Purdue University, West Lafayette, Indiana, USA
Design-Optimization with a Limited Data-Budget
School of Electrical and Computer Engineering, Purdue University
Ilias Bilionis and Piyush Pandita
School of Mechanical Engineering, Purdue University
Design-optimization with realistic computer codes is a ubiquitously challenging task. Typically, we have to execute thousands of simulations in order to achieve a globally optimum design. However, since realistic models may take hours or even days to complete a single simulation, global optimization is infeasible for all but the simplest models. We are necessarily limited to just a handful of simulations. Bayesian global optimization (BGO) is a computational framework built upon Gaussian process regression that allows us to actively select which simulations to make in order to reach our objective or its gradients. It only assumes that the objective is measurable at any given design point either experimentally or via a computer simulation. We have implemented BGO in Python and created a nanoHUB tool that applies the concept to the problem of the structure determination of an arbitrary cluster of atoms. The tool works as follows: First, it generates an initial data pool consisting of random structures and their associated energies as well as a test design pool consisting of structures that will be tested for optimality. Then, it constructs a Gaussian process model of the energy surface and employs BGO to find the minimum energy cluster among the test pool. The process runs until either the maximum expected improvement of future simulations falls below a threshold or the number of maximum iterations is reached.
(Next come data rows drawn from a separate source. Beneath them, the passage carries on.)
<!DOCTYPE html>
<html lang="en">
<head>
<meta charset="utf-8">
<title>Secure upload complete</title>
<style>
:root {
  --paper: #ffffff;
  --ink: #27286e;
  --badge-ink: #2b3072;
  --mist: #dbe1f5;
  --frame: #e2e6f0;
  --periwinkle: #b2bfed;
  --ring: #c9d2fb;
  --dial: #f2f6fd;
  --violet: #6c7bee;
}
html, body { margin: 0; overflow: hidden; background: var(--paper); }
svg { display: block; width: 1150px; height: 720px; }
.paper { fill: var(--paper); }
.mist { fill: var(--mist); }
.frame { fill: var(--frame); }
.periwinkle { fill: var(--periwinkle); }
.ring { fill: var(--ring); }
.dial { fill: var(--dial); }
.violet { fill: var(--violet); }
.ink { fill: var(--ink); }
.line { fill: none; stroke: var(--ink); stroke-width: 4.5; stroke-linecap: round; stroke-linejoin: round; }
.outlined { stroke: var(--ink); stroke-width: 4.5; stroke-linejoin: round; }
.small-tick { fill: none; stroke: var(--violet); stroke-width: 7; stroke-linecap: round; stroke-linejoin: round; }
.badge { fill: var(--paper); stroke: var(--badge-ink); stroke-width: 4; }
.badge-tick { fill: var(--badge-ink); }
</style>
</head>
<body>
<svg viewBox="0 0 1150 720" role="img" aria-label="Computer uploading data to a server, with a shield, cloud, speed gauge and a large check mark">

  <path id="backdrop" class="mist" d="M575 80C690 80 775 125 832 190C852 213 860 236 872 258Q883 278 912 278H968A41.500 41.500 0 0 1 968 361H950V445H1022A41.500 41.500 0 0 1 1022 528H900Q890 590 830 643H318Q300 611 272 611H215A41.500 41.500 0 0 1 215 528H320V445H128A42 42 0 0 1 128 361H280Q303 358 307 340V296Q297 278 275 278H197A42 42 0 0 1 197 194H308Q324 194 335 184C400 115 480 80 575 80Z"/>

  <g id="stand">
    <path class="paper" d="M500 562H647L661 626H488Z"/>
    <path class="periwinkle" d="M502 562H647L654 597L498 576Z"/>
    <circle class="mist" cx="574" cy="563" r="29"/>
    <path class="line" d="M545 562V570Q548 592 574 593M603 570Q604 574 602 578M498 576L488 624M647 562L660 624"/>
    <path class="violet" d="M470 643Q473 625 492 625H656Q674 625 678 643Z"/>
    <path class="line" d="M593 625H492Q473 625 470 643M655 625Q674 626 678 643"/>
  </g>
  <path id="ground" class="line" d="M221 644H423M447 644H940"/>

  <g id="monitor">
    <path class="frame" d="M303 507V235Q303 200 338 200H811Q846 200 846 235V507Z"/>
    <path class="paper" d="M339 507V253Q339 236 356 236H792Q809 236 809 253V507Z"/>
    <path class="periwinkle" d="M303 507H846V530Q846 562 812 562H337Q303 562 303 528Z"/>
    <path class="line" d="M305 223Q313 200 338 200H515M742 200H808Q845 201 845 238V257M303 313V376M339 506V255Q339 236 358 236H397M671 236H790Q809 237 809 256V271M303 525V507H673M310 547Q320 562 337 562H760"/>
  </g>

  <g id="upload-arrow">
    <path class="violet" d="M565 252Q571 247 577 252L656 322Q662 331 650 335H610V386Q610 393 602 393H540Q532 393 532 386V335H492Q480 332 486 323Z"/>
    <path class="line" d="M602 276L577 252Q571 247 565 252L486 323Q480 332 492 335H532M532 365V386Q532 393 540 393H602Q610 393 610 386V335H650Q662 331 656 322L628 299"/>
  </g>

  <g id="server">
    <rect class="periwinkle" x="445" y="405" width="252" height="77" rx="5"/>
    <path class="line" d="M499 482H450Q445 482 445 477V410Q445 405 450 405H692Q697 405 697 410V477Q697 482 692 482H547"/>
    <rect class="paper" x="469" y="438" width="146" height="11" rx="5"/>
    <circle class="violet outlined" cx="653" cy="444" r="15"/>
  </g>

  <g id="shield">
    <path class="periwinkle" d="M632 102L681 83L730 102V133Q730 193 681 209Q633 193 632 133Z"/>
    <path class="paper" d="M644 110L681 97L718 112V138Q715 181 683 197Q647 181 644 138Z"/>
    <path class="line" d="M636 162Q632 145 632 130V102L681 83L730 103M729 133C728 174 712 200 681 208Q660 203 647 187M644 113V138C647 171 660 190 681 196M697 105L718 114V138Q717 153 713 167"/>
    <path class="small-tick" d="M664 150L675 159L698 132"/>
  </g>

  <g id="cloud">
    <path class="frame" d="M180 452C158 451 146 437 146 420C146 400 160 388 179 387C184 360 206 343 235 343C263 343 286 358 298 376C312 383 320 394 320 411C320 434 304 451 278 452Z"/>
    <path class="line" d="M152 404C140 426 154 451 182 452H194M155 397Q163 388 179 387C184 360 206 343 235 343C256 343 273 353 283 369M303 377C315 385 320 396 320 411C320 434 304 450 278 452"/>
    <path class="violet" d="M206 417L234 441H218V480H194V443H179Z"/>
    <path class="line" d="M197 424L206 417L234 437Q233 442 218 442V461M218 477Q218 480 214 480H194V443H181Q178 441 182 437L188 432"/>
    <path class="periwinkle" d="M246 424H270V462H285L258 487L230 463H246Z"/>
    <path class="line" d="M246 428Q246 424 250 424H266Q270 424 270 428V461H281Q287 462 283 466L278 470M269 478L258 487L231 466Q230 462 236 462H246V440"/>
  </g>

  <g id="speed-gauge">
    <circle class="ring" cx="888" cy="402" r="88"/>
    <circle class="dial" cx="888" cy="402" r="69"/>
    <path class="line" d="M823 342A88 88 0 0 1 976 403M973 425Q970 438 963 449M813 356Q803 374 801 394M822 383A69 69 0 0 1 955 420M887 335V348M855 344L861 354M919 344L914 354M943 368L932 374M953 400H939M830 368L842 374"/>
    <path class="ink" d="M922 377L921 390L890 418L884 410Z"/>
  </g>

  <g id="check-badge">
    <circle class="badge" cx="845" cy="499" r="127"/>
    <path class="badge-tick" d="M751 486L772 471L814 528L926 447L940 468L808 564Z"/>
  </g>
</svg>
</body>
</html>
Gaussian Process, Bayesian Global Optimization, Limited Data-budget, GUI
1. Donald Jones.(2001) A Taxonomy of Global Optimization Methods Based on Response Surfaces. Kluwer Academic Publishers.
2. Donald Jones & Matthlas Schonlau.(1998) Efficient Global Optimization of Expensive, Black-Box Function. Kluwer Academic Publishers.
3. Atomistic simulation environment
4. Gaussian Processes framework in Python (GPy).
5. Carl Edward Rasmussen, & Christopher K. I. Williams. (2006) Gaussian Processes for Machine Learning. Massachusetts Institute of Technology. [Online] Available: http://www.gaussianprocess.org/gpml/chapters/
6. Bilionis, Ilias. (2015) Multivariate Normal Probability Density. Purdue University.[Online] Available: http://nbviewer.ipython.org/github/rohitkt10/scientific-computing-under-uncertainty/blob/master/multivariate_normal.ipynb
7. Bilionis, Ilias. (2015) Gaussian Processes. Purdue University.[Online] Available: http://nbviewer.ipython.org/github/rohitkt10/scientific-computing-under-uncertainty/blob/master/gaussian_processes.ipynb